Nonetheless, they all thoroughly enjoyed the simpler new ruleset and the gaming experience, and all wanted to continue at some point, though a round of questioning revealed that no one will be available again for a few weekends. Oh, well. Even though I hadn't even looked at the adventure an hour before the game began (I was trying to read it while they were making characters, and of course there would be no concentrating going on while that was happening, so I read and re-read the first page about six times before I finally got anywhere with it) and completely improvised my cheesy cliche opening, we all still had fun. I got to have at least a little bit of an old school gaming experience again, which is what I really wanted after all.

*We cut Haleanna slack because a) we didn't know if she was going to be able to make it in the first place, b) she brought mocha frozen yogurt, if I hadn't already mentioned, and c) she's cuter than Aaron.

**Foolish me.

Tuesday, March 4, 2008

The Ending of An Age

E. Gary Gygax, co-creator of Dungeons & Dragons, father of this quirky roleplaying hobby and author of a style so idiosyncratic that the word "Gygaxian" had to be added to the geek vocabulary, has died at the age of 69. Without him, this hobby may still have come into being, but it would have had a completely different flavor. This blog would have a different name, for one - I think that the lich Vecna was his creation; it was a part of the gameworld he created (and the first gameworld I ever roleplayed in, the one I grew up with), the World of Greyhawk.

Though the man's gaming style was not to my taste, his work certainly made its impression on me. He improved my vocabulary, teaching me words like "milieu" and "dwoemer" through his rulebooks; through his bibliography and recommended reading lists he introduced me to some of my favorite fantasy authors, Fritz Lieber and Robert E. Howard.
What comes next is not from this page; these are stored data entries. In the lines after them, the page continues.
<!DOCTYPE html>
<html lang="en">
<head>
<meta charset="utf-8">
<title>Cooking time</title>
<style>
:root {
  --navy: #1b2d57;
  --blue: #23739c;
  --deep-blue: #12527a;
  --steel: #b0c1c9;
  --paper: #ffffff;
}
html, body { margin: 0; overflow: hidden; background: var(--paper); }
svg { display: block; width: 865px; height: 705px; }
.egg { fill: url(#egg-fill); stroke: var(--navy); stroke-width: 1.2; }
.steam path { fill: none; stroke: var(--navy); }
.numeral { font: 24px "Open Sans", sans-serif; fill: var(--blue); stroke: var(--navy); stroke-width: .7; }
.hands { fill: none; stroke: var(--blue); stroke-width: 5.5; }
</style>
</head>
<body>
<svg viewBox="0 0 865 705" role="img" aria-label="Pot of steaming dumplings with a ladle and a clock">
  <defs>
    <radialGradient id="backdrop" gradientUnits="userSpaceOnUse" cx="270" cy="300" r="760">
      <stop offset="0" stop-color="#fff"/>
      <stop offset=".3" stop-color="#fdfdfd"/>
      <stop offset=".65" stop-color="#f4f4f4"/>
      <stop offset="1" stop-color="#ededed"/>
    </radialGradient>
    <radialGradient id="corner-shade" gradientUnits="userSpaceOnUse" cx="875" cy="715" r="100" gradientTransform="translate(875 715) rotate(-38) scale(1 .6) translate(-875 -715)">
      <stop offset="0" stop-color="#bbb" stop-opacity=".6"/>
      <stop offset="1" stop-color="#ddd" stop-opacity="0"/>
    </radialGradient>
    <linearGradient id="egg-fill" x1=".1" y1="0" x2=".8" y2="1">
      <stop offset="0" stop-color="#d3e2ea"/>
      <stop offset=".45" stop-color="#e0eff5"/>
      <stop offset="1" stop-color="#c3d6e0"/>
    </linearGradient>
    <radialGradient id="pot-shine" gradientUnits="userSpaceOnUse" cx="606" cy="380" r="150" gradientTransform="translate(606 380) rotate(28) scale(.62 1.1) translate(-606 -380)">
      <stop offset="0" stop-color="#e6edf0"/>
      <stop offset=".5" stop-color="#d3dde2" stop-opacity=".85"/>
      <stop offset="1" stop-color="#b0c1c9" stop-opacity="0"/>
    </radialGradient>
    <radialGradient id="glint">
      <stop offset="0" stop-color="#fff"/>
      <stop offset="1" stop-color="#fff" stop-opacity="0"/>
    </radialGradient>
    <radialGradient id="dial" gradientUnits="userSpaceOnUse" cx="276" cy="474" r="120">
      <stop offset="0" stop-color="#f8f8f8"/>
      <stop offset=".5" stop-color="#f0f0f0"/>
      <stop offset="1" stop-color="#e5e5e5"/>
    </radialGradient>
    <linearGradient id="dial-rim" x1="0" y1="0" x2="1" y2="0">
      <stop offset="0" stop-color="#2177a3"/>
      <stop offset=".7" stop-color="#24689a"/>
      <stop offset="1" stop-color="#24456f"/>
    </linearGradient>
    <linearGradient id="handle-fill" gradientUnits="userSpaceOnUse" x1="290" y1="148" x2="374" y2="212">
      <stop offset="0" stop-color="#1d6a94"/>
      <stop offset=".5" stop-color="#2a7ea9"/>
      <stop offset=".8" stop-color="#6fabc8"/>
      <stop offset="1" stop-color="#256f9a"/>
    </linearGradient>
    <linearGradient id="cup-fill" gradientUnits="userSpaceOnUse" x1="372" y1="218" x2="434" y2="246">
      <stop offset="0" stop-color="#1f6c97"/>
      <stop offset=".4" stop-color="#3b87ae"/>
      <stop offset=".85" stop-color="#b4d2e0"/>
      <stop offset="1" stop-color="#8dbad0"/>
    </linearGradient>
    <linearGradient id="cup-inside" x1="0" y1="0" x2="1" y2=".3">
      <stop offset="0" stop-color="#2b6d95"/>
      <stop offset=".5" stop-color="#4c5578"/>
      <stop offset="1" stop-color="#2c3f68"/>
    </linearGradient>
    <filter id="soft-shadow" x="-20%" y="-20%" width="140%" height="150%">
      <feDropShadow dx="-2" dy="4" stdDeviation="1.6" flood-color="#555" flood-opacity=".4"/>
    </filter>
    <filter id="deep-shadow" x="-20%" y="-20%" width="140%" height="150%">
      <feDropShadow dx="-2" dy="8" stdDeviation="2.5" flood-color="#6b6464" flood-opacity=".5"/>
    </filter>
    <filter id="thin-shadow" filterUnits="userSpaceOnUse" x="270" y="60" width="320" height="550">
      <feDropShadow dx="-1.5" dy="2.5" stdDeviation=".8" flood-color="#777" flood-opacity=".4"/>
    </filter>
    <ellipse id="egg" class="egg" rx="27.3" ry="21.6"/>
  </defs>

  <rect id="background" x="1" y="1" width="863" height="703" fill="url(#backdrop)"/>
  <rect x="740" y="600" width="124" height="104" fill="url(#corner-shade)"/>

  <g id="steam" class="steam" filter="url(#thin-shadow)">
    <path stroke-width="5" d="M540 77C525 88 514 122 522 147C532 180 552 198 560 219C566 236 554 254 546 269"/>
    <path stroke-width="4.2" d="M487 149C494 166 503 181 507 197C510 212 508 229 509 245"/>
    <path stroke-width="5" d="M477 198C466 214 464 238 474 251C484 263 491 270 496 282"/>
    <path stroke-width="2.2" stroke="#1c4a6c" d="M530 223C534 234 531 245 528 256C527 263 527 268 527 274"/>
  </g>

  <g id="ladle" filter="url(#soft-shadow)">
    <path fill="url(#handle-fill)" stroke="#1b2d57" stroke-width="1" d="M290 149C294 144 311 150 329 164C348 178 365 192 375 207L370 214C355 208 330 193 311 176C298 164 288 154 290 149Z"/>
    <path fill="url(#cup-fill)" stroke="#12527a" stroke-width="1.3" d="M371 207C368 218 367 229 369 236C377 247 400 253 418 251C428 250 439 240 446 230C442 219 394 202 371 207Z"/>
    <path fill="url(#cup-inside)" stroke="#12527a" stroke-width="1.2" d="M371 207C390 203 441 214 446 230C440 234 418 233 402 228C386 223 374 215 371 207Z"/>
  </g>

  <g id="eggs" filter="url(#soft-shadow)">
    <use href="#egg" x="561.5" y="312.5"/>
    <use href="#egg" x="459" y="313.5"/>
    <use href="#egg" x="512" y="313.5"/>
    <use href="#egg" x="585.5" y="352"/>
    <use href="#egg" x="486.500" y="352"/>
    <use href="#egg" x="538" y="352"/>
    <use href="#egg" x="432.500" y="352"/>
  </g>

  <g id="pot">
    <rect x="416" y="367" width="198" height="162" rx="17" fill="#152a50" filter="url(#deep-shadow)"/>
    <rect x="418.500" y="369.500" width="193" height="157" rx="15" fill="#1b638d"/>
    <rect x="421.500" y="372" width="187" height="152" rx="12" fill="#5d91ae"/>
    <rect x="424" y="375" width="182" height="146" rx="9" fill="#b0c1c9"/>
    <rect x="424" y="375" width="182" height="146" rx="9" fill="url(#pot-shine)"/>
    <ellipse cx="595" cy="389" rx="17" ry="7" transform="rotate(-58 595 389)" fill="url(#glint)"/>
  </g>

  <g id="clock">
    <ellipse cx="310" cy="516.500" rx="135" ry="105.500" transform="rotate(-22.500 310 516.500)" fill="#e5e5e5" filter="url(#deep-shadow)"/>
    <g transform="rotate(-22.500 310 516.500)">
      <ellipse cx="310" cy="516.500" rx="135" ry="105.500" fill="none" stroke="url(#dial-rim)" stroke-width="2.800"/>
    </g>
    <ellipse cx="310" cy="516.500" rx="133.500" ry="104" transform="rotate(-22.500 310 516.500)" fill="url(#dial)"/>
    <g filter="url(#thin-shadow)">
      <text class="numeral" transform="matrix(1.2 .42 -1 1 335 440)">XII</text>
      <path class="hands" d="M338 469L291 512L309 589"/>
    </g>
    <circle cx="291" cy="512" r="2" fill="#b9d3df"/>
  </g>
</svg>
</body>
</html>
It wouldn't be going too far to say that the man's work was a significant inspiration to me, and had a considerable impact on my life. In fact, without the work that he created, I think it's fair to imagine that many things which have shaped the geek subculture came into existence because of his influence, such as World of Warcraft (born out of Warcraft, which was born out of Warhammer, which was born out of D&D). He suffered through a lot of legal battles and unfair treatment over the property he created with Dave Arneson, and ended up being unjustly kicked out of his own company. Yet from what I've seen of him, he was open and kind toward his fans and colleagues. He came to The Source in St. Paul once while I was there, and I watched him run a D&D game for a little while. I think it would have struck me as odd to see a white-bearded old man playing a roleplaying game had I not already been prepared for it by seeing our elder friend Vern play Campaign, or met renowned fantasy artist and southern gentleman Larry Elmore, whose artwork will forever in my mind be associated with Dungeons & Dragons.

Sadly, the lives of gamers tend not to be so long. A few other industry creators and professionals of note are in poor health, from what I read on RPGnet. Gamers in general are not known for the good shape of their bodies. So Gary's passing comes as another warning to me - I've been eighty pounds overweight for a while now, and with a father who was diabetic, I'm really pushing my luck.

I don't know what Gary's personal beliefs were, so I can't comment on his ultimate destination. If you'll forgive me for being a bit cheesy and maudlin, all I can do is raise a tankard, say a fond farewell, and thank Uncle Gary for all the fun.

EDIT, Again: I went to the TrollLords website, publishers of Castles & Crusades, and one of the forum posters quoted the last e-mail he received from Gary, on January 16:

Thank You, Michael,

All I am is another fellow human that has at last, after many wrong paths and failed attenpts, found Jesus Christ.

Via con dios,

"Let your light so shine before men, that they may see your good works and give glory to your Father who is in heaven." Matthew 5:16

Moreover, here is one Christian gamer's story about Gary, both his regrets and his triumphs.

Praise God. We'll see you on that far shore in the House of the Lord.